“[Regional] building codes have improved tremendously now as we see more consultations [focussed on] our coatings. Companies are now willing to pay extra to maintain a higher [level] of safety,” he commented.
Officials are now taking action, visiting sites and testing certain materials for fire-proofing and safety, and issuing major fines for violations.
Saleem’s company has been briefed about the revisions to insulation, roofing, and waterproofing requirements that are specified by the UAE Civil Defence’s Fire and Life Safety Code of Practice, which was released in sections earlier this year.
The GCC construction industry, however, still lacks openness and communication in terms of what works in the industry today, and what doesn’t, according to Saleem.
He explained that, in his opinion, the best way to improve this situation would be to establish organisational bodies that enable construction professionals to openly communicate with the rest of the industry, as well as with governmental entities.
Last month, the UAE government signed off on a number of infrastructure projects with a total value of $111.6m (AED410m), which included roads, hospitals, and housing units to be built throughout the country. Consequently, the UAE’s non-oil growth is tipped to be 2.9% in 2017, up from 2.3% last year, according to forecasts from Abu Dhabi Commercial Bank (ADCB).
These days, experts seem to agree that the industry is more long-sighted when it comes to quality, a sharp contrast to pre-2008 sentiments.
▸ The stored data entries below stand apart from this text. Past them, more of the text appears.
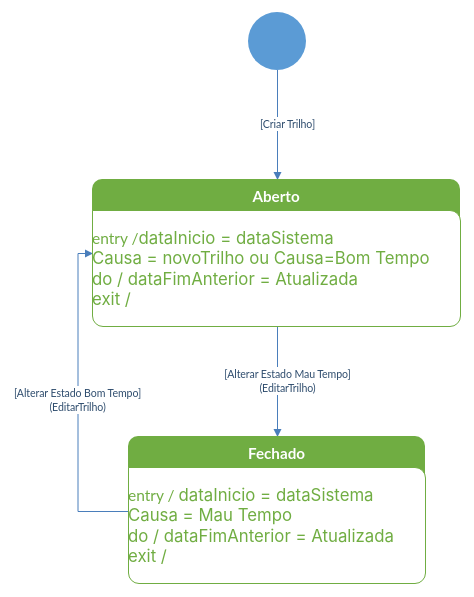
<!DOCTYPE html>
<html lang="pt">
<head>
<meta charset="utf-8">
<title>Diagrama de estados do trilho</title>
<style>
:root {
  --green: #70ad42;
  --blue: #5b9bd5;
  --line: #4a7ebb;
  --label: #2f4d6e;
  --paper: #ffffff;
}
* { box-sizing: border-box; margin: 0; }
html, body { width: 474px; height: 597px; overflow: hidden; background: var(--paper); }
.diagram { position: relative; width: 474px; height: 597px; overflow: hidden; }
.connectors { position: absolute; inset: 0; display: block; }
.state { position: absolute; height: 148px; color: var(--green); }
.state-open { left: 92px; top: 179px; width: 369px; }
.state-closed { left: 128px; top: 436px; width: 298px; }
.state-title {
  height: 42px;
  margin-right: 1px;
  padding-top: 1px;
  border-radius: 10px 10px 0 0;
  background: var(--green);
  color: var(--paper);
  font: 700 15.2px/32px Lato, sans-serif;
  text-align: center;
}
.state-actions {
  position: absolute;
  inset: 31px 0 0;
  padding-top: 17px;
  border: 1px solid var(--green);
  border-radius: 0 11px 11px 11px;
  background: var(--paper);
  font: 400 16.8px/20.4px Inter, sans-serif;
  white-space: nowrap;
}
.state-actions p { height: 20.4px; margin-left: -1px; }
.keyword { font: 400 15.5px/20px Lato, sans-serif; }
.transition {
  position: absolute;
  transform: translateX(-50%);
  background: var(--paper);
  color: var(--label);
  font: 400 10.6px/14px Lato, sans-serif;
  letter-spacing: -0.1px;
  text-align: center;
  white-space: nowrap;
}
.to-open { left: 287.5px; top: 117px; }
.to-closed { left: 287.5px; top: 367px; }
.back-to-open { left: 77.5px; top: 386px; }
</style>
</head>
<body>
<main class="diagram">
  <svg class="connectors" width="474" height="597" viewBox="0 0 474 597" aria-hidden="true">
    <defs>
      <path id="arrowhead" d="M0 0L-4 -8H4Z" fill="var(--line)"/>
    </defs>
    <circle cx="277" cy="41" r="29" fill="var(--blue)"/>
    <g fill="none" stroke="var(--line)">
      <path d="M277.5 70V172"/>
      <path d="M277.5 327V430"/>
      <path d="M128 511.5H78V253.5H86"/>
    </g>
    <use href="#arrowhead" x="277.5" y="180"/>
    <use href="#arrowhead" x="277.5" y="437"/>
    <use href="#arrowhead" transform="translate(93 253.5) rotate(-90)"/>
  </svg>

  <p class="transition to-open">[Criar Trilho]</p>
  <p class="transition to-closed">[Alterar Estado Mau Tempo]<br>(EditarTrilho)</p>
  <p class="transition back-to-open">[Alterar Estado Bom Tempo]<br>(EditarTrilho)</p>

  <section class="state state-open">
    <h2 class="state-title">Aberto</h2>
    <div class="state-actions">
      <p><span class="keyword">entry /</span>dataInicio = dataSistema</p>
      <p>Causa = novoTrilho ou Causa=Bom Tempo</p>
      <p>do / dataFimAnterior = Atualizada</p>
      <p>exit /</p>
    </div>
  </section>

  <section class="state state-closed">
    <h2 class="state-title">Fechado</h2>
    <div class="state-actions">
      <p><span class="keyword">entry / </span>dataInicio = dataSistema</p>
      <p>Causa = Mau Tempo</p>
      <p>do / dataFimAnterior = Atualizada</p>
      <p>exit /</p>
    </div>
  </section>
</main>
</body>
</html>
Although 10 years ago companies may have opted for cheaper, more cost-efficient materials, many are now seeing the benefits of more expensive yet better quality products for lasting results in the long-term.
A new infrastructure boom is well underway in the region as major events loom and populations increase. Yet this time around, a greater emphasis is being placed on quality as opposed to quantity, and this is indicative of a shift in the way the GCC’s construction industry now does business.